Greek Debt – a matter of simple mathematics
Whilst it is quite possible that Ireland could end up in debt servitude for a very long time without catastrophe, the Greek situation is so severe so as to be unmanageable.
Whatever deal is cobbled together – assuming it is approved by the Greek cabinet and parliament – will surely contain some elements of fiction to make the mathematics work.
This happened in Ireland – and although the Troika have applauded Ireland for sticking to their austerity measures the growth rates in the Irish economy are so far off original predictions that some observers believe that a new bailout is inevitable. If Europe is still in “extend and pretend” mode, I have no doubt that such a deal could be reached too!
But Ireland is a picnic compared to Greece in terms of basic sovereign finances.
It is clear that the austerity being demanded from the Greeks in return for a deal is so severe so as to make even the technocrat government think twice about agreeing to them.
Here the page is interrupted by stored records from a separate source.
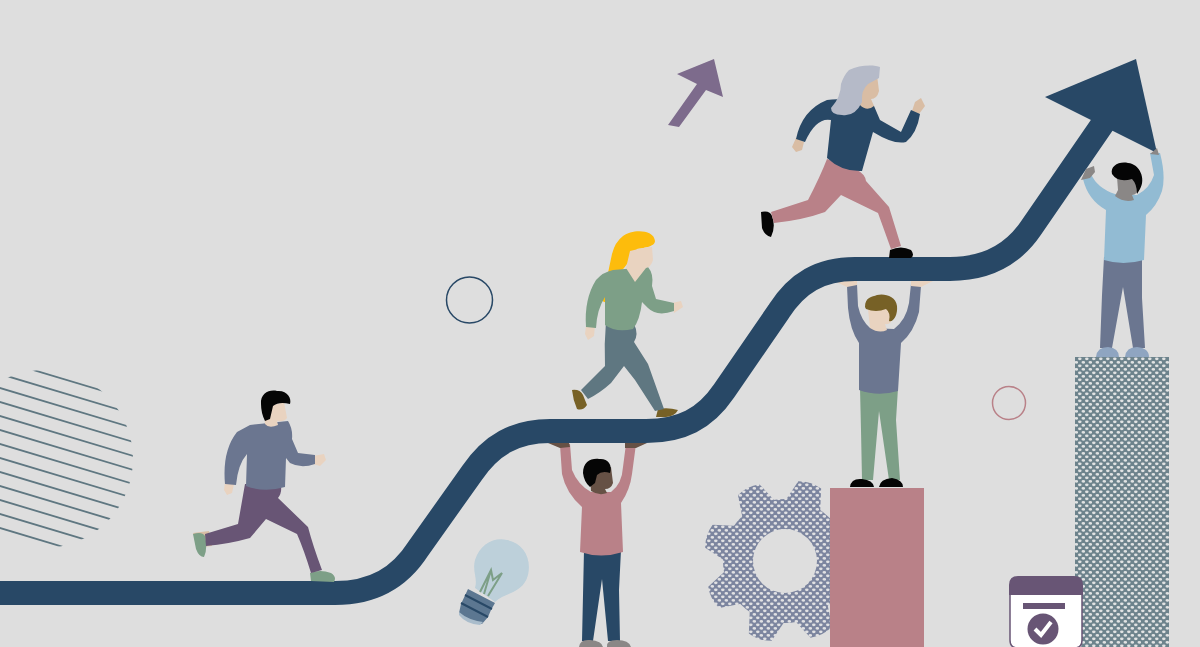
<!DOCTYPE html>
<html lang="en">
<head>
<meta charset="utf-8">
<title>Growing together</title>
<style>
:root{--ground:#dedede;--navy:#284866;--slate:#6b7690;--plum:#685575;--mauve:#7d6b8c;--rose:#b98188;--sage:#7d9f87;--teal:#5f7781;--sky:#92bbd3;--pale:#e9d3c0;--sand:#d9bda4;--brown:#665145;--grey:#8a8786;--ink:#050505;--gold:#fdbc0c;--olive:#776126;--silver:#b5bac8}
html,body{margin:0;height:100%;overflow:hidden;background:var(--ground)}
svg{display:block;width:1200px;height:647px}
.navy{fill:var(--navy)}.slate{fill:var(--slate)}.plum{fill:var(--plum)}.mauve{fill:var(--mauve)}.rose{fill:var(--rose)}.sage{fill:var(--sage)}.teal{fill:var(--teal)}.sky{fill:var(--sky)}.pale{fill:var(--pale)}.sand{fill:var(--sand)}.brown{fill:var(--brown)}.grey{fill:var(--grey)}.ink{fill:var(--ink)}.gold{fill:var(--gold)}.olive{fill:var(--olive)}.silver{fill:var(--silver)}
.limb{fill:none;stroke-linejoin:round;stroke-linecap:butt}
.path{fill:none;stroke:var(--navy);stroke-width:24}
.stripes{stroke:var(--teal);stroke-width:1.8}
</style>
</head>
<body>
<svg viewBox="0 0 1200 647" role="img" aria-label="People run up a rising arrow that others hold up">
<defs>
  <pattern id="mesh-slate" width="7" height="7" patternUnits="userSpaceOnUse">
    <rect width="7" height="7" fill="#7c859f"/>
    <g fill="#e1e1e3"><ellipse cx="1.8" cy="1.8" rx="1.8" ry="1.4"/><ellipse cx="5.3" cy="5.3" rx="1.8" ry="1.4"/></g>
  </pattern>
  <pattern id="mesh-teal" width="7" height="7" patternUnits="userSpaceOnUse">
    <rect width="7" height="7" fill="#6d838c"/>
    <g fill="#e1e3e3"><ellipse cx="1.8" cy="1.8" rx="1.8" ry="1.4"/><ellipse cx="5.3" cy="5.3" rx="1.8" ry="1.4"/></g>
  </pattern>
  <path id="tooth" d="M766 506L773 481Q785 477 797 481L804 506Z"/>
  <mask id="gear-shape" maskUnits="userSpaceOnUse" x="700" y="475" width="170" height="172">
    <g fill="#fff">
      <circle cx="785" cy="561" r="62"/>
      <use href="#tooth" transform="rotate(18 785 561)"/>
      <use href="#tooth" transform="rotate(63 785 561)"/>
      <use href="#tooth" transform="rotate(108 785 561)"/>
      <use href="#tooth" transform="rotate(153 785 561)"/>
      <use href="#tooth" transform="rotate(198 785 561)"/>
      <use href="#tooth" transform="rotate(243 785 561)"/>
      <use href="#tooth" transform="rotate(288 785 561)"/>
      <use href="#tooth" transform="rotate(333 785 561)"/>
    </g>
    <circle cx="785" cy="561" r="32" fill="#000"/>
  </mask>
  <clipPath id="disc"><circle cx="44" cy="459" r="89"/></clipPath>
  <path id="stripe" d="M-10 0L150 48"/>
</defs>

<rect width="1200" height="647" fill="var(--ground)"/>

<g id="striped-disc" class="stripes" clip-path="url(#disc)">
  <use href="#stripe" y="357"/><use href="#stripe" y="371"/><use href="#stripe" y="385"/><use href="#stripe" y="399"/><use href="#stripe" y="413"/><use href="#stripe" y="427"/><use href="#stripe" y="441"/><use href="#stripe" y="455"/><use href="#stripe" y="469"/><use href="#stripe" y="483"/><use href="#stripe" y="497"/><use href="#stripe" y="511"/><use href="#stripe" y="525"/>
</g>

<circle cx="469.500" cy="300" r="23" fill="none" stroke="var(--navy)" stroke-width="1.500"/>
<circle cx="1009" cy="403" r="16.500" fill="none" stroke="var(--rose)" stroke-width="1.500"/>
<path id="small-arrow" class="mauve" d="M714 59L723 97L706 90L679 127L668 125L697 84L677 74Z"/>

<g id="gear" mask="url(#gear-shape)"><rect x="700" y="475" width="170" height="172" fill="url(#mesh-slate)"/></g>
<rect id="rose-column" class="rose" x="830" y="488" width="94" height="159"/>
<rect id="mesh-column" x="1075" y="357" width="94" height="290" fill="url(#mesh-teal)"/>

<g id="light-bulb">
  <path d="M475 588C478 578 472 572 475 560C480 544 494 537 507 540C523 543 532 558 528 575C523 594 505 592 495 602Z" fill="#bdd0da"/>
  <path d="M480 592L491 570L493 580L502 573L488 596M491 570L484 594" fill="none" stroke="var(--sage)" stroke-width="2"/>
  <path d="M468 589L495 603L491 610L488 617L482 624Q470 624 459 613L461 604Z" fill="#5c7791"/>
  <path d="M465 595L492 609M461 603L488 617" stroke="var(--navy)" stroke-width="2"/>
  <path d="M459 612Q468 620 483 622L480 625Q466 624 459 615Z" fill="#a9bccb"/>
</g>

<g id="calendar">
  <path d="M1010 590H1082V640Q1082 648 1074 648H1018Q1010 648 1010 640Z" fill="#fff" stroke="var(--plum)" stroke-width="1.500"/>
  <path class="plum" d="M1009 595V585Q1009 576 1018 576H1074Q1083 576 1083 585V595Z"/>
  <rect class="plum" x="1023" y="603" width="42" height="6"/>
  <circle class="plum" cx="1043" cy="629" r="15.500"/>
  <path d="M1035 629L1041 635L1051 622" fill="none" stroke="#fff" stroke-width="4"/>
</g>

<g id="holder-rose">
  <path class="navy" d="M584 550H621L619 590L620 641H608L602 579L593 641H582Z"/>
  <path class="grey" d="M579 647Q580 639 590 640Q602 641 603 647ZM607 647Q606 640 617 640Q629 640 631 647Z"/>
  <path class="rose" d="M560 445L570 444L572 470Q578 485 591 492H611Q622 484 623 467L626 444H636L632 474Q630 490 621 503L623 552Q601 559 580 552L582 507Q566 493 562 474Z"/>
  <path class="brown" d="M548 443H569L570 447L560 448ZM625 443H647L636 448H625Z"/>
  <path class="brown" d="M590 475L611 467L613 483Q611 489 605 489L607 493Q599 496 591 491Z"/>
  <path class="ink" d="M583 473C583 462 591 458 599 459C607 458 613 464 610 473Q602 470 597 475L595 483L590 487Q584 482 583 473Z"/>
</g>

<g id="holder-slate">
  <path class="sage" d="M860 388H898L896 420L900 480H889L879 411L873 480H862L861 430Z"/>
  <path class="ink" d="M850 487Q851 478 862 479Q873 480 874 487ZM879 487Q880 479 892 478Q903 480 903 487Z"/>
  <path class="slate" d="M847 286L857 284L858 306Q861 320 870 328L894 329Q906 320 909 303L911 284L921 286L919 312Q914 332 901 343L898 391Q878 397 859 390V343Q850 330 848 308Z"/>
  <path class="pale" d="M834 281L857 281V285L847 287ZM911 281H933L921 287L911 286Z"/>
  <path class="pale" d="M868 309L890 304L892 319Q891 325 885 324L887 330Q879 334 870 328Z"/>
  <path class="olive" d="M865 307C865 297 872 297 877 295C884 293 896 296 897 306C898 315 893 323 889 321Q891 313 886 309Q876 313 866 309Z"/>
</g>

<g id="rising-path">
  <path class="path" d="M0 593H335C374 593 400 577 418 549L472 473C491 445 515 431 550 431H646C681 431 705 419 724 391L779 311C797 283 820 269 855 269H950C985 269 1012 256 1031 228L1104 122"/>
  <path class="navy" d="M1136 59L1045 97L1157 153Z"/>
</g>

<g id="holder-sky">
  <path class="slate" d="M1104 257H1142V298L1145 348H1133L1123 287L1112 348H1100L1102 295Z"/>
  <path d="M1096 357Q1097 347 1108 347Q1119 348 1119 357ZM1125 357Q1126 347 1137 347Q1149 348 1149 357Z" fill="#8fa5c1"/>
  <path class="sky" d="M1083 179L1091 174Q1097 188 1115 194L1137 195Q1150 188 1154 175L1150 153L1160 153Q1166 176 1162 191Q1157 206 1146 215L1144 260Q1123 266 1104 260L1106 210Q1088 200 1083 179Z"/>
  <path class="grey" d="M1081 180L1086 169L1094 166L1095 172L1090 178ZM1150 154L1157 148L1159 155Z"/>
  <path class="grey" d="M1117 177L1140 176L1139 188Q1137 195 1132 195L1134 200Q1124 203 1115 196L1118 190Z"/>
  <path class="ink" d="M1112 174C1110 166 1119 161 1128 163C1140 164 1146 179 1140 189L1137 194Q1137 184 1132 179Q1118 183 1112 174Z"/>
</g>

<g id="runner-slate">
  <path class="sand" d="M193 533L209 531L212 546L201 547Z"/>
  <path class="sage" d="M193 534Q202 531 205 536Q208 548 204 557Q199 557 196 549ZM311 581L310 573Q320 569 331 573Q337 577 334 582Z"/>
  <path class="plum" d="M245 484L281 486Q282 493 278 498L308 527Q313 546 322 570L311 573Q304 550 297 534L266 519L250 538Q229 544 206 546L205 534L238 524Z"/>
  <path class="pale" d="M225 482L234 484L232 493L227 495L224 490ZM313 456L324 454L326 460L320 466L313 464Z"/>
  <path class="slate" d="M250 425L288 421Q293 429 292 439L298 453L315 455L315 464Q301 469 290 463L286 458L285 487Q264 493 246 486L247 454Q238 464 236 485L225 484Q222 451 237 432Z"/>
  <path class="pale" d="M264 408L284 402L287 418Q284 422 277 421L278 425Q269 429 265 424Z"/>
  <path class="ink" d="M261 404C260 393 270 389 277 391C287 390 292 398 290 404Q279 401 273 406L270 419L265 421Q261 413 261 404Z"/>
</g>

<g id="runner-sage">
  <path class="gold" d="M623 236C632 229 654 229 655 241C655 247 642 248 637 249Q632 258 624 268Q613 278 612 290L608 303Q600 302 596 294Q609 289 607 278Q609 268 612 254Q615 242 623 236Z"/>
  <path class="olive" d="M572 390Q580 389 583 395L587 405Q583 411 577 409Q573 400 572 390ZM656 417L658 409Q668 407 678 410Q675 416 666 417Z"/>
  <path class="teal" d="M606 321L634 324Q639 334 634 342L648 364L664 409L655 411L635 380L624 366L611 383Q600 393 588 399L581 390L605 366Q604 344 606 321Z"/>
  <path class="pale" d="M586 326H595L594 336L588 340L585 334ZM672 303L681 301L683 307L674 313Z"/>
  <path class="sage" d="M613 270L648 267Q654 274 652 286L656 299L674 303V311Q657 317 648 308L642 302Q640 320 633 329Q616 333 605 325L605 297Q597 309 596 328L586 327Q584 299 596 280Q603 272 613 270Z"/>
  <path class="pale" d="M630 251Q646 247 652 247L653 260Q651 267 646 268L635 282L626 268Z"/>
</g>

<g id="runner-navy">
  <path class="ink" d="M761 212Q770 210 772 216Q776 227 771 237Q765 236 762 228ZM889 258L890 250Q901 245 911 250Q915 255 911 258Z"/>
  <path class="rose" d="M827 159L857 170Q865 174 866 181L889 207L901 246L891 249L878 213L841 195L825 212Q803 220 774 223L771 212L808 200Q820 177 827 159Z"/>
  <path class="sand" d="M796 138L804 142L802 150L796 152L792 147ZM912 111L915 102L921 98L925 106L919 114Z"/>
  <path class="navy" d="M827 100Q846 97 874 106L880 120L901 132L911 110L920 114Q917 133 906 142Q894 145 873 132L862 171Q842 172 827 158L831 120Q816 117 805 142L796 139Q802 110 827 100Z"/>
  <path class="sand" d="M861 78L877 75L879 91Q877 99 871 99L874 106Q867 112 860 105Z"/>
  <path class="silver" d="M849 70C860 64 876 65 880 67L879 78L868 84Q861 90 862 102Q855 117 842 115Q831 115 831 108Q841 97 841 84Q844 75 849 70Z"/>
</g>
</svg>
</body>
</html>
I believe that their nervousness is not a simple matter of apprehension as to how it will play with the volatile Greek public – rather I believe that they are worried about the destimulative effects of those cuts.
This is where we get back to the mathematics. Assuming the Greeks get some part of their debt forgiven, and assuming that they get a decent interest rate, their economy will still need to grow at a fair clip to be able to recover, not just tread water. If you remove a huge amount of public spending, the economy will shrink.
I don’t think this can be done. I cannot see a set of decisions that can make this work.
That doesn’t mean that a deal won’t be announced to great fanfare. Europe is well capable of that. But, like the last Greek deal that didn’t work, the devil is in the detail. We will find, before long, that this solution has not worked either.
UPDATE WEDNESDAY 8th FEB – Reports from Athens and the Wall Street Journal say that the new deal with Greece is targeting a “reduction of Debt/GDP ratio from 160% today to a more sustainable 120% by 2020” (my emphasis). Back to mathematics….all the best economists agree that once debt/GDP reaches 100% in a country, it will hurt long term prospects. Basically the interest payments start to take away from the core functions of government and the resultant tax burden slows things down. A negative spiral results. If this is the target of the new troika deal with the Greeks then even a most basic analysis should find that it doesn’t work. It will be fascinating to see how the “markets” react, given all the money and supposed talent they have on hand to look at these matters.